Within days of the declaration of war, boys were being called upon to contribute to the war effort at home, in place of their fathers, brothers and uncles who had volunteered.
A report of a joint meeting of the National Farmers Union and the Market Gardeners published in the Worcester Daily Times 11th August 1914, describes some of the arrangements put into place to ensure that the autumn harvest could be gathered in, despite the departure of both men and horses.
The effect of the commandeering of horse and re-calling of men to the colours was considered. It was generally agreed that little inconvenience has been thus caused, and opinion was expressed that the selection and commandeering had been carried out by those in authority with as much care as possible in order to avoid any inconvenience.
Discussion followed as the possibility of a lack of carters for carrying the harvest, It was thought this would be met by the labourers already available but in the event of a shortage it was decided to ask local Boy Scouts to help in this, as it was apparent the Boy Scouts could render valuable help. It is hoped that labour will be plentiful in helping, because the crops are abundant. The prices of provisions in the towns are easier now.
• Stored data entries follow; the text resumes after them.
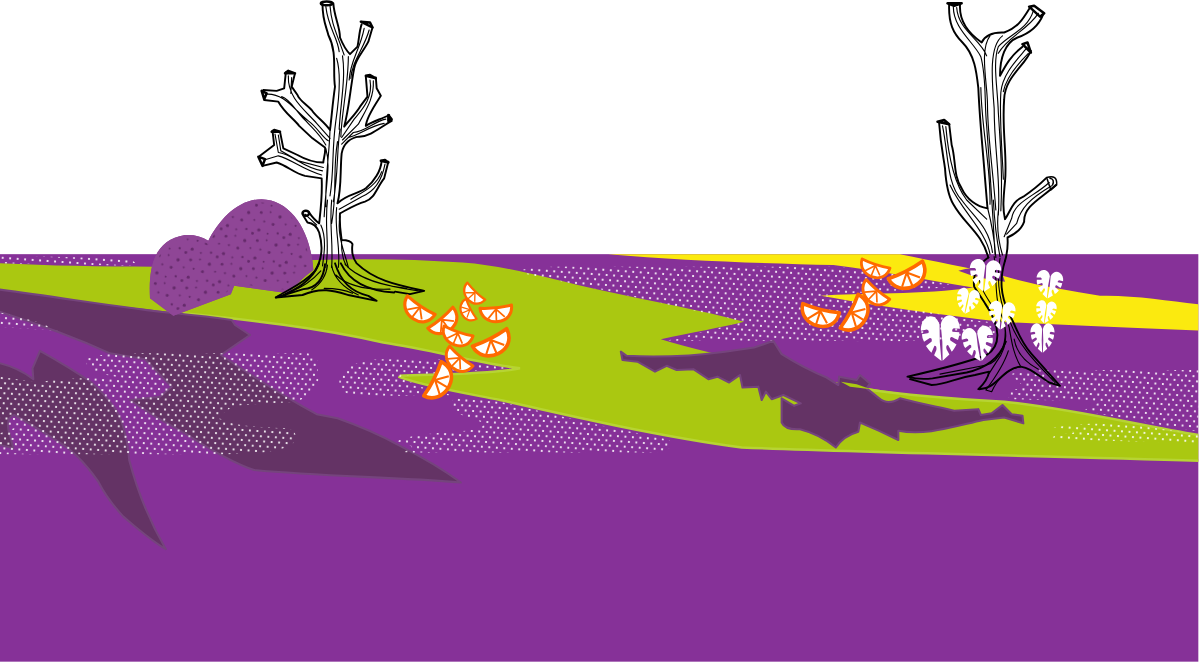
<!DOCTYPE html>
<html lang="en">
<head>
<meta charset="utf-8">
<title>Purple meadow with bare trees</title>
<style>
:root{--sky:#fff;--ground:#863198;--grass:#aac811;--grass-edge:#b7d433;--sun-field:#fbea0f;--shadow:#643365;--shadow-edge:#75447d;--bush:#8f4696;--bush-dot:#652a6b;--ink:#000;--peel:#ff6a00;--white:#fff}
html,body{margin:0;padding:0;overflow:hidden;background:var(--sky)}
.meadow{display:block;width:1200px;height:663px}
.ground{fill:var(--ground)}
.grass{fill:var(--grass)}
.grass-edge{fill:none;stroke:var(--grass-edge);stroke-width:3}
.sun-field{fill:var(--sun-field)}
.shadow{fill:var(--shadow);stroke:var(--shadow-edge);stroke-width:2.5;stroke-linejoin:round}
.dots{fill:url(#dot-grid)}
.bush{fill:var(--bush)}
.bush-speckle{fill:url(#speckle)}
.outline,.grain,.stump{fill:none;stroke:var(--ink);stroke-linecap:round;stroke-linejoin:round}
.outline{stroke-width:2.3}
.grain{stroke-width:1.35}
.stump{stroke-width:3}
.leaves{fill:var(--white)}
</style>
</head>
<body>
<svg class="meadow" viewBox="0 0 1440 795.6" role="img" aria-label="Two bare ink trees on a purple, green and yellow field with orange slices and white leaves">
<defs>
<pattern id="dot-grid" width="9" height="12" patternUnits="userSpaceOnUse" patternTransform="rotate(4)">
<g fill="#fff"><circle cx="2.2" cy="2.4" r="1.3"/><circle cx="6.8" cy="8.4" r="1.3"/></g>
</pattern>
<pattern id="speckle" width="38" height="34" patternUnits="userSpaceOnUse" patternTransform="rotate(8)">
<g fill="#652a6b"><circle cx="4" cy="5" r="1.7"/><circle cx="15" cy="3" r="1.2"/><circle cx="27" cy="7" r="2"/><circle cx="35" cy="15" r="1.2"/><circle cx="9" cy="15" r="1.3"/><circle cx="20" cy="17" r="1.8"/><circle cx="4" cy="26" r="1.9"/><circle cx="15" cy="29" r="1.2"/><circle cx="27" cy="27" r="1.4"/><circle cx="35" cy="31" r="1.7"/></g>
</pattern>
<g id="orange-slice">
<path d="M-20-1 Q0 2 20-1 C20 11 12 18 1 18 C-11 18-20 10-20-1Z" fill="#fff" stroke="#ff6a00" stroke-width="3.8" stroke-linejoin="round"/>
<path d="M0 2 L-11 13 M0 2 L-1 17 M0 2 L10 13" fill="none" stroke="#ff6a00" stroke-width="2.2"/>
</g>
<path id="half-leaf" d="M-.7-15 C-3-23-9-27-15-24 C-20-22-23-16-23-9 L-16-10 Q-13-9-14-6 L-22-5 Q-22 0-20 4 L-13 0 Q-10 0-11 4 L-18 9 Q-15 14-12 17 L-8 9 Q-5 9-6 14 L-9 20 L-.7 27 L-1.5 5Z"/>
<g id="split-leaf"><use href="#half-leaf"/><use href="#half-leaf" transform="scale(-1 1)"/></g>
</defs>

<g id="fields">
<rect class="ground" y="305" width="1438" height="489"/>
<path class="sun-field" d="M730 305 H1080 C1120 313 1165 322 1200 330 C1240 342 1280 348 1320 355 C1360 354 1400 361 1438 365 V396.500 C1350 393 1270 390 1200 386 C1140 379 1080 372 985 355 C1030 351 1110 354 1168 345 C1120 338 1060 325 1000 318 C920 316 820 313 730 305Z"/>
<path class="ground" d="M1150 325 Q1172 319 1200 321 L1206 338 Q1175 335 1150 325Z"/>
<path class="grass" d="M0 316 C60 319 120 320 185 320 L378 312 Q470 309 555 315 C610 319 660 335 720 348 C780 361 840 372 893 386 C865 393 830 399 793 407 C850 424 940 443 1005 459 C1070 472 1140 480 1205 482 C1290 491 1365 510 1438 522 V553 C1260 547 1060 544 890 537 C790 524 670 496 600 480 C560 472 510 464 478 452 C510 447 570 452 624 442 C570 435 520 420 460 411 C420 404 380 393 330 388 C240 378 100 364 0 348Z"/>
<path class="grass-edge" d="M478 452 C510 464 560 472 600 480 C670 496 790 524 890 537 C1060 544 1260 547 1438 553 M220 376 C300 384 380 393 460 411 C520 420 570 435 624 442 C590 449 530 449 480 451 M1040 467 C1100 476 1150 479 1205 482 C1290 491 1365 510 1438 522"/>
</g>

<g id="shadows">
<path class="shadow" d="M-4 347 C80 358 150 370 210 376 Q250 380 278 384 L282 390 L300 402 L281 415 L265 426 C285 439 330 470 380 497 L405 502 Q445 516 480 535 Q525 558 553 579 C470 572 390 572 305 564 C280 556 250 538 222 520 L185 499 L156 480 L192 476 L206 464 L174 431 L132 424 C90 405 50 390 -4 373Z"/>
<path class="shadow" d="M-4 435 Q20 440 40 455 L39 442 L48 421 Q82 440 110 459 Q137 484 145 503 Q154 530 155 552 C165 590 182 630 199 659 C180 648 160 630 148 620 Q128 598 118 578 Q95 545 70 530 Q42 512 17 498 Q8 500 10 515 L16 538 L-4 533Z"/>
<path class="shadow" d="M745 422 L752 427 Q810 430 870 422 L905 417 L928 409 L938 425 Q965 442 992 453 L1006 462 L1007 452 L1028 456 L1032 450 L1044 460 L1040 466 L1055 478 Q1065 487 1080 478 C1105 485 1130 489 1145 493 L1174 491 L1177 498 L1190 496 L1203 486 L1214 497 L1227 499 L1228 508 L1205 501 L1180 504 C1140 513 1110 523 1078 517 L1078 528 L1055 517 L1032 507 L1030 518 Q1012 523 1003 537 Q984 521 960 515 Q942 516 938 507 V478 L953 487 L961 484 L940 474 L926 479 L919 470 L914 480 L910 464 L891 465 L888 450 L875 459 L861 452 L850 455 L832 443 L812 444 L800 439 L786 446 L765 434 L747 432Z"/>
<path class="grass" d="M1009 458 L1028 461 L1045 467 L1020 464Z"/>
</g>

<g id="dot-clouds" class="dots">
<path d="M0 307 L150 310 Q170 316 160 319 L0 316Z"/>
<path d="M0 375 L45 386 L70 397 L0 392Z"/>
<path d="M105 430 Q130 422 180 424 H370 Q386 430 381 444 Q388 470 355 482 L280 487 L262 500 Q270 512 345 514 Q362 520 350 534 Q330 545 270 545 H0 V520 L25 511 H0 V452 L45 459 Q80 452 150 454 Q95 446 105 430Z"/>
<path d="M408 452 Q415 434 455 431 H535 L612 442 L480 451 L500 463 L545 475 H425 Q403 470 408 452Z"/>
<path d="M545 477 L600 482 L700 506 L800 527 Q815 533 795 543 H480 Q510 536 476 531 Q480 522 560 517 Q600 510 560 501 Q535 490 545 477Z"/>
<path d="M618 326 Q640 319 700 320 H1000 Q1070 325 1150 344 L988 354 L1130 377 Q1160 384 1185 386 L1200 403 Q1100 412 1010 409 H800 L893 386 L720 347Z"/>
<path d="M1212 449 Q1240 442 1300 444 H1438 V518 L1300 493 L1320 482 L1215 479 Q1195 470 1230 465Z"/>
<path d="M1264 513 Q1310 505 1360 510 L1438 521 V532 L1265 527 Q1255 523 1290 519Z"/>
</g>

<g id="bushes">
<path id="bush-shape" class="bush" d="M180 358 C178 320 185 288 222 282 Q238 281 250 289 C262 265 285 239 314 239 C350 240 373 278 376 324 Q362 334 346 352 L281 343 L277 353 L208 379Z"/>
<use href="#bush-shape" class="bush-speckle" style="fill:url(#speckle)"/>
<path class="bush-speckle" d="M183 350 C182 320 190 292 222 286 Q238 285 250 293 C264 267 287 243 314 243 C348 244 369 280 372 322 L345 348 L281 340 L272 351 L208 374Z"/>
</g>

<g id="left-tree">
<path class="outline" d="M387 5 C387 25 392 33 394 42 C405 63 399 85 402 104 C399 125 398 140 396 156 C388 145 380 141 374 132 C366 124 359 120 357 114 L350 104 L354 88 M343 87 L341 106 L332 109 L316 108 M317 120 L334 122 C342 136 352 142 359 151 L375 166 L390 177 C391 185 388 190 388 195 C376 195 364 190 357 186 L340 178 L336 158 M327 157 L329 174 L312 187 M315 199 L332 195 C345 199 353 208 366 211 L386 214 C387 235 385 250 383 268 C377 264 373 258 370 254 M364 259 L369 267 Q379 268 383 279 C388 296 386 312 378 325 C364 341 346 347 331 357"/>
<path class="outline" d="M400 4 C401 20 408 32 408 45 C412 55 415 60 420 65 L429 56 C431 46 431 38 434 29 M447 33 L442 50 C436 62 427 70 425 82 C420 108 419 130 413 152 C421 142 428 135 432 128 L441 116 L439 92 M451 93 L452 106 L457 115 C450 126 440 140 439 151 C448 145 458 143 467 138 M470 145 C456 153 444 164 431 164 C421 165 412 172 410 184 C408 205 410 225 405 244 C416 233 429 233 439 226 C449 218 457 205 458 193 M466 194 L461 214 C452 225 450 238 438 242 C427 245 414 253 408 256 C407 270 409 280 410 288 Q421 288 423 293 Q421 307 428 316 C450 337 477 342 509 349 L492 353 L474 350"/>
<path class="grain" d="M391 8 C394 34 405 44 407 62 M396 7 C398 30 403 37 413 66 M404 70 C410 90 407 118 403 145 M411 67 C415 93 409 121 407 155 M418 68 C418 100 410 135 409 164 M403 145 C398 180 401 205 396 235 M408 155 C404 181 406 209 400 242 M396 156 C395 189 390 212 391 248 M391 178 C397 199 391 220 389 260 M405 170 C399 205 405 228 398 268 M393 240 C389 276 396 292 391 321 M398 240 C395 270 400 290 398 321 M404 249 C401 275 409 297 406 321 M385 270 C392 285 389 305 387 319 M408 260 C404 282 413 301 418 321 M410 288 Q409 306 415 318"/>
<path class="grain" d="M319 113 C341 111 354 133 370 145 C381 153 387 165 394 169 M346 91 C345 118 366 132 380 148 L396 166 M338 116 C349 119 357 137 368 146 M350 93 L349 112 M362 139 C372 152 382 158 391 174 M330 161 L334 183 C351 185 364 202 387 205 M317 192 L334 187 C350 191 362 203 386 210 M334 162 L337 181 L358 193 L388 201 M437 34 C432 60 420 73 419 96 M443 36 C437 58 422 74 421 94 M444 96 C448 118 434 132 425 143 L410 165 M448 97 C449 118 439 132 430 149 L411 168 M463 143 C448 146 439 158 424 159 L410 173 M461 148 C444 151 431 162 418 165 M462 197 C458 218 447 231 434 236 L407 251 M458 206 C452 224 432 232 421 239 M366 257 L380 270"/>
<path class="outline" d="M383 316 C374 338 355 347 338 355 M390 317 C388 337 378 346 364 347 L331 357 L363 354 C386 344 401 349 418 354 L452 361 L442 355 C421 350 409 338 402 316 M409 316 C419 337 440 349 473 351"/>
<path class="grain" d="M393 318 Q391 337 374 348 M398 319 Q402 340 430 354 M403 330 C418 344 442 348 468 347 M414 317 C429 335 465 344 502 349 M420 323 Q442 341 488 346 M385 325 Q370 342 349 350 M389 346 Q410 346 423 352"/>
<g class="stump"><ellipse cx="392" cy="4" rx="7" ry="2.300"/><path d="M433 26 L447 33 L444 27Z M342 88 L346 85 L354 88Z M314 109 L317 119 L320 112Z M326 158 L329 156 L336 158Z M310 188 L315 199 L318 191Z M439 91 L444 90 L451 94Z M466 138 L470 143 L466 145Z M457 193 L462 192 L466 195Z"/><ellipse cx="367" cy="256" rx="4" ry="3"/></g>
</g>

<g id="right-tree">
<path class="outline" d="M1139 5 C1138 28 1144 40 1155 51 C1170 66 1172 88 1174 106 C1176 150 1180 186 1182 214 L1185 250 C1172 248 1160 239 1154 226 C1144 212 1147 190 1142 174 L1139 149 M1127 148 C1129 176 1132 187 1134 202 Q1136 232 1144 245 C1158 270 1178 279 1186 309"/>
<path class="outline" d="M1152 6 C1151 25 1162 40 1178 51 Q1184 38 1205 39 C1222 33 1228 22 1236 9 M1252 17 C1246 32 1233 41 1221 45 C1206 51 1200 70 1200 91 C1207 78 1212 68 1227 56 M1237 61 C1230 79 1206 92 1205 119 C1202 156 1209 187 1206 218 C1204 239 1203 250 1206 263 C1213 253 1214 242 1228 236 Q1244 225 1255 214 M1267 222 C1250 238 1228 247 1229 266 Q1225 278 1209 285 Q1210 300 1206 313"/>
<path class="grain" d="M1144 8 C1144 34 1168 50 1177 68 C1184 94 1181 122 1184 151 C1187 194 1190 230 1194 305 M1148 9 C1150 37 1177 47 1184 67 M1188 43 C1175 60 1185 100 1185 126 C1185 162 1192 209 1195 252 M1203 43 C1187 55 1190 93 1193 130 C1193 180 1201 213 1198 258 M1240 13 C1233 36 1210 42 1198 56 C1191 75 1197 104 1198 135 C1201 180 1203 213 1201 253 M1246 16 C1233 36 1208 45 1198 64 M1231 59 C1222 70 1203 88 1201 111 C1199 142 1203 187 1204 215 M1234 64 Q1208 90 1204 110 M1177 105 C1178 157 1189 198 1188 245 M1131 151 C1138 184 1136 221 1154 240 C1169 261 1187 272 1191 303 M1135 152 C1138 187 1144 219 1160 240 L1184 263 M1140 222 C1154 253 1183 277 1188 305 M1185 249 Q1193 280 1195 309 M1192 240 Q1194 278 1200 308 M1198 253 Q1195 280 1203 306 M1259 219 C1241 236 1217 242 1214 262 L1205 284 M1262 223 C1235 239 1225 250 1220 268 L1208 281"/>
<path class="outline" d="M1186 309 Q1166 323 1169 344 L1182 364 C1202 393 1201 415 1184 426 C1156 436 1120 445 1089 452 Q1103 456 1119 454 L1160 447 C1183 442 1199 430 1207 410 M1206 313 C1199 336 1201 354 1210 375 C1220 392 1222 407 1238 425 L1272 463 L1259 459 C1242 448 1237 442 1225 440 C1202 442 1196 468 1174 467 Q1185 457 1187 446 L1170 450 C1144 454 1138 461 1118 462 L1092 455"/>
<path class="grain" d="M1193 308 C1197 337 1192 360 1205 386 C1210 412 1199 434 1184 438 L1128 449 M1200 310 C1194 344 1203 369 1211 393 C1214 410 1216 425 1225 440 M1176 326 C1170 346 1195 368 1201 386 M1206 393 Q1210 416 1196 434 L1187 448 M1212 386 C1224 418 1246 438 1266 459 M1217 407 Q1221 430 1246 443 M1210 421 Q1204 440 1183 468 L1190 470 Q1202 444 1225 440"/>
<g class="stump"><path d="M1137 4 H1154 L1145 7Z M1235 8 L1241 7 L1253 16 L1248 20Z M1227 53 L1233 51 L1237 63Z M1125 146 L1133 144 L1139 149Z"/><path stroke-width="1.800" d="M1256 213 Q1269 209 1268 222 L1261 228 L1256 213 M1260 214 Q1266 215 1263 222"/></g>
</g>

<g id="orange-slices">
<use href="#orange-slice" transform="translate(505 367) rotate(34)"/>
<use href="#orange-slice" transform="translate(529 382) rotate(-40) scale(.98)"/>
<use href="#orange-slice" transform="translate(571 350) rotate(44) scale(.74)"/>
<use href="#orange-slice" transform="translate(565 371) rotate(62) scale(.68)"/>
<use href="#orange-slice" transform="translate(595 369) rotate(-6) scale(.95)"/>
<use href="#orange-slice" transform="translate(550 398) rotate(19) scale(.92)"/>
<use href="#orange-slice" transform="translate(588 406) rotate(-27) scale(1.15)"/>
<use href="#orange-slice" transform="translate(553 428) rotate(40) scale(.92)"/>
<use href="#orange-slice" transform="translate(520 455) rotate(-63) scale(1.150)"/>
<use href="#orange-slice" transform="translate(1051 317) rotate(18) scale(.88)"/>
<use href="#orange-slice" transform="translate(1087 325) rotate(-27) scale(1.15)"/>
<use href="#orange-slice" transform="translate(1053 348) rotate(40) scale(.92)"/>
<use href="#orange-slice" transform="translate(985 371) rotate(14) scale(1.13)"/>
<use href="#orange-slice" transform="translate(1020 374) rotate(-62) scale(1.14)"/>
</g>

<g id="white-leaves" class="leaves">
<use href="#split-leaf" transform="translate(1182 330) rotate(5) scale(.82 .74)"/>
<use href="#split-leaf" transform="translate(1259 341) rotate(8) scale(.7 .64)"/>
<use href="#split-leaf" transform="translate(1161 361) rotate(12) scale(.6 .58)"/>
<use href="#split-leaf" transform="translate(1202 378) rotate(6) scale(.7 .65)"/>
<use href="#split-leaf" transform="translate(1255 374) rotate(8) scale(.54 .52)"/>
<use href="#split-leaf" transform="translate(1129 405) rotate(-3) scale(1.02 1.04)"/>
<use href="#split-leaf" transform="translate(1174 412) rotate(-9) scale(.82 .8)"/>
<use href="#split-leaf" transform="translate(1251 405) scale(.63 .68)"/>
</g>
</svg>
</body>
</html>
During the war, scouts camped at Eckington Hall and helped to gather in the fruit harvest, visited on one occasion by the Chief Scout himself, Lord Baden Powell.